Hamas Internal Security ‘has track record of false arrests and excessive force’.
The activities of Hamas security agents have been strongly criticised by Human Rights Watch, which reported that at least 32 people were summarily executed during or just after the 2008-9 war. None of these killings followed a proper trial and all were based on uncorroborated claims of collaboration with the enemy.
The same repression by Hamas Internal Security agents has been documented ever since the bloody four-day clashes during June 2007. In those, Hamas fighters overthrew their rivals Fatah, who were in charge of the security services controlled by Palestinian Authority president Mahmoud Abbas. The Hamas Internal Security used extensive detention and interrogation techniques similar to those employed in the Fatah-controlled West Bank, according to a number of human rights reports.
Walid Abu Delfa was one victim. He and his brother Khalil were detained in Gaza City by Hamas for ‘security reasons’, a fact admitted to the BBC Panorama programme by the Hamas Gaza prime minister Ismail Haniya. Both men were then seriously assaulted by Hamas security personnel.
Walid died while Khalil survived. Despite the risks of further detention or torture Khalil and his family spoke to Panorama about their ordeal.
As he was being beaten, Khalil says he heard the cries of his brother from the next cell. “I could hear my brother’s voice, the same thing was happening to him. He was calling to me over and over. He was asking for help from God. Suddenly his voice stopped,” Khalil recalled.
The behaviour of the Hamas Internal Security agents in arresting dissident Mohamed Abu Muailek and the international film-maker chronicling his story, Paul Martin, follows a long-established and continuing pattern of detentions and executions. “What has kept him alive and at least going through some sort of trial is that he has received international attention, but Hamas is still so far unwilling to admit its mistakes when it comes to locking up Palestinians,” Martin said.
RETURN TO GAZA
Reporter: Jane Corbin
RECORDED FROM TRANSMISSION: BBC ONE
Hello, I’m Jeremy Vine and this is Panorama. A land the world would rather forget where just about the only job left is smuggling guns across the border.
MASKED MAN: This shipment is for someone who has ordered 70 rifles. We’re going to get them for him now.
VINE: And after years of fighting a common enemy, its leaders have now turned on each other.
ANGRY WOMAN: If they can’t agree then we don’t want either of them.
VINE: A thin strip of land on the Mediterranean coast, Gaza could be a holiday destination like Greece or Turkey, and yet it’s anything but. Home to a million and a half Palestinians living under virtual siege conditions, it has no strategic value, no oil, no gas, and these days no industry, and yet a bloody battle has just been fought over it. Nearly 7 weeks after the release of the kidnapped BBC journalist Alan Johnston, Jane Corbin has been back to Gaza to find out how its people are living and what hope there is for the future.

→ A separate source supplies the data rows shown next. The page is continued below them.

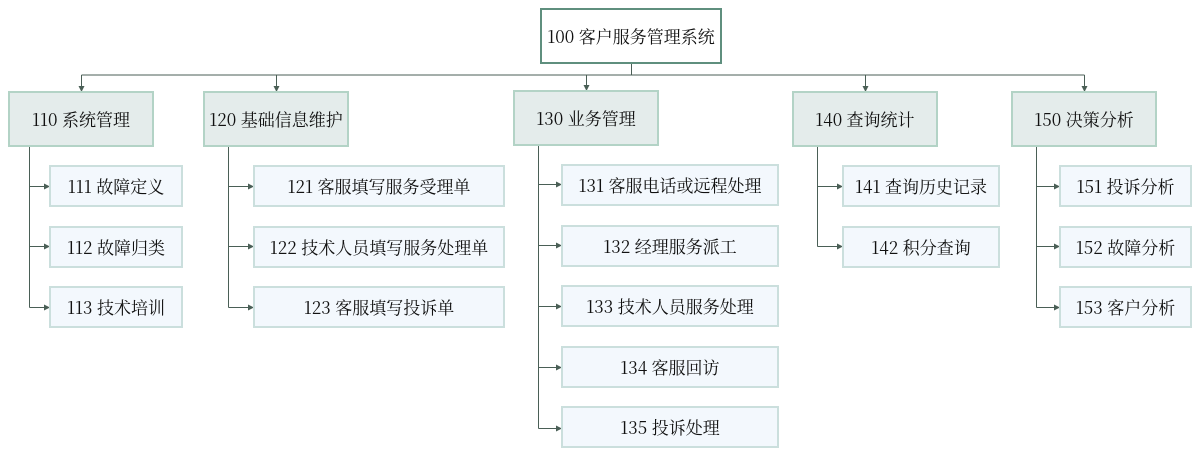
<!DOCTYPE html>
<html lang="zh-CN">
<head>
<meta charset="utf-8">
<title>客户服务管理系统功能结构</title>
<style>
:root {
  --ink: #111;
  --line: #4a5f56;
  --root-border: #5f8f7e;
  --module-fill: #e4eceb;
  --module-border: #b3d3c6;
  --item-fill: #f3f8fd;
  --item-border: #cbdfdd;
}
* { box-sizing: border-box; margin: 0; padding: 0; }
body { width: 1200px; height: 457px; overflow: hidden; background: #fff; }
.chart {
  position: relative; width: 1200px; height: 457px; overflow: hidden;
  color: var(--ink);
  font: 17px/24px "Noto Serif CJK SC", "Noto Serif CJK JP", "Noto Serif", serif;
}
.connectors { position: absolute; left: 0; top: 0; }
.connectors path { fill: none; stroke: var(--line); stroke-width: 1; }
.connectors use { fill: var(--line); }
.node {
  position: absolute; display: flex; align-items: center; justify-content: center;
  white-space: nowrap; font-weight: 400; font-size: 17px;
}
.system { left: 540px; top: 8px; width: 182px; height: 56px; background: #fff; border: 2px solid var(--root-border); }
.module { left: var(--x); top: var(--y, 91px); width: 146px; height: 56px; background: var(--module-fill); border: 2px solid var(--module-border); }
.items {
  position: absolute; left: var(--x); top: var(--y, 165px); width: var(--w);
  display: flex; flex-direction: column; gap: 18.6px; list-style: none;
}
.items li {
  height: 42px; display: flex; align-items: center; justify-content: center;
  white-space: nowrap; background: var(--item-fill); border: 2px solid var(--item-border);
}
</style>
</head>
<body>
<main class="chart">
  <svg class="connectors" width="1200" height="457" viewBox="0 0 1200 457" aria-hidden="true">
    <defs>
      <polygon id="down" points="-3,-6 3,-6 0,0"/>
      <polygon id="right" points="-6,-3 -6,3 0,0"/>
    </defs>
    <path d="M631.5 64V75M81.5 88V75H1084.5V88M276.5 75V88M586.5 75V86M865.5 75V88"/>
    <use href="#down" x="81.5" y="92"/>
    <use href="#down" x="276.5" y="92"/>
    <use href="#down" x="586.5" y="91"/>
    <use href="#down" x="865.5" y="92"/>
    <use href="#down" x="1084.5" y="92"/>

    <path d="M29.5 146V307.5H46M29.5 186.5H46M29.5 246.5H46"/>
    <use href="#right" x="50" y="186.5"/>
    <use href="#right" x="50" y="246.5"/>
    <use href="#right" x="50" y="307.5"/>

    <path d="M228.5 146V307.5H250M228.5 186.5H250M228.5 246.5H250"/>
    <use href="#right" x="254" y="186.5"/>
    <use href="#right" x="254" y="246.5"/>
    <use href="#right" x="254" y="307.5"/>

    <path d="M538.5 145V428.5H558M538.5 184.5H558M538.5 245.5H558M538.5 306.5H558M538.5 367.5H558"/>
    <use href="#right" x="562" y="184.5"/>
    <use href="#right" x="562" y="245.5"/>
    <use href="#right" x="562" y="306.5"/>
    <use href="#right" x="562" y="367.5"/>
    <use href="#right" x="562" y="428.5"/>

    <path d="M817.5 146V246.5H838M817.5 186.5H838"/>
    <use href="#right" x="843" y="186.5"/>
    <use href="#right" x="843" y="246.5"/>

    <path d="M1036.5 146V307.5H1056M1036.5 186.5H1056M1036.5 246.5H1056"/>
    <use href="#right" x="1060" y="186.5"/>
    <use href="#right" x="1060" y="246.5"/>
    <use href="#right" x="1060" y="307.5"/>
  </svg>

  <h1 class="node system">100 客户服务管理系统</h1>

  <section>
    <h2 class="node module" style="--x:8px">110 系统管理</h2>
    <ul class="items" style="--x:49px;--w:134px">
      <li>111 故障定义</li>
      <li>112 故障归类</li>
      <li>113 技术培训</li>
    </ul>
  </section>

  <section>
    <h2 class="node module" style="--x:203px">120 基础信息维护</h2>
    <ul class="items" style="--x:253px;--w:252px">
      <li>121 客服填写服务受理单</li>
      <li>122 技术人员填写服务处理单</li>
      <li>123 客服填写投诉单</li>
    </ul>
  </section>

  <section>
    <h2 class="node module" style="--x:513px;--y:90px">130 业务管理</h2>
    <ul class="items" style="--x:561px;--y:164px;--w:218px">
      <li>131 客服电话或远程处理</li>
      <li>132 经理服务派工</li>
      <li>133 技术人员服务处理</li>
      <li>134 客服回访</li>
      <li>135 投诉处理</li>
    </ul>
  </section>

  <section>
    <h2 class="node module" style="--x:792px">140 查询统计</h2>
    <ul class="items" style="--x:842px;--w:158px">
      <li>141 查询历史记录</li>
      <li>142 积分查询</li>
    </ul>
  </section>

  <section>
    <h2 class="node module" style="--x:1011px">150 决策分析</h2>
    <ul class="items" style="--x:1059px;--w:133px">
      <li>151 投诉分析</li>
      <li>152 故障分析</li>
      <li>153 客户分析</li>
    </ul>
  </section>
</main>
</body>
</html>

CORBIN: The Abu Delfa family have found out what happens under Hamas rule when you’re accused of being a collaborator.
TAMARA: They killed my father. They killed my father.
CORBIN: Tamara’s father, Walid, a member of a rival faction, was seized at dead of night a month ago by Hamas militiamen. His brother, Khalil survived and talked to us the day after he was released.
KHALIL: Here are the marks. They tied our hands. They tied our arms to a chain hanging from a beam and kept pulling them up like this. They beat us on our hands, on our feet. Four of them attacked me, they beat us, they broke us. At the same time I could hear my brother’s voice, the same thing was happening to him. He was calling to me over and over. He was asking for help from God. Suddenly his voice stopped. I can still hear it now in my mind.
CORBIN: While their father was abducted by Hamas gunmen the Abu Delfa family say the killing may have been a personal vendetta. They don’t know if it was authorised at the top level, but they’re calling on Mr Haniya to investigate.
Since Hamas took over here in Gaza a few weeks ago, there have been human rights abuses. There have the killings of several people. We know of one family, the Abu Delfa family who lost their father. How can you justify this? These are forces, Hamas forces that have carried out these killings.
ISMAIL HANIYA: I want to assure you that the prisoner was not arrested for political reasons but for security reasons. We have established a commission to investigate the incident, learn lessons and ensure it won’t happen again under any circumstances.
CORBIN: There is no evidence of widespread political killing, but disturbing incidents continue. When guests started singing pro-Fatah songs at this wedding, Hamas’ Executive Force arrived. Several people were injured. Since the takeover Fatah-linked TV and radio stations have been closed down.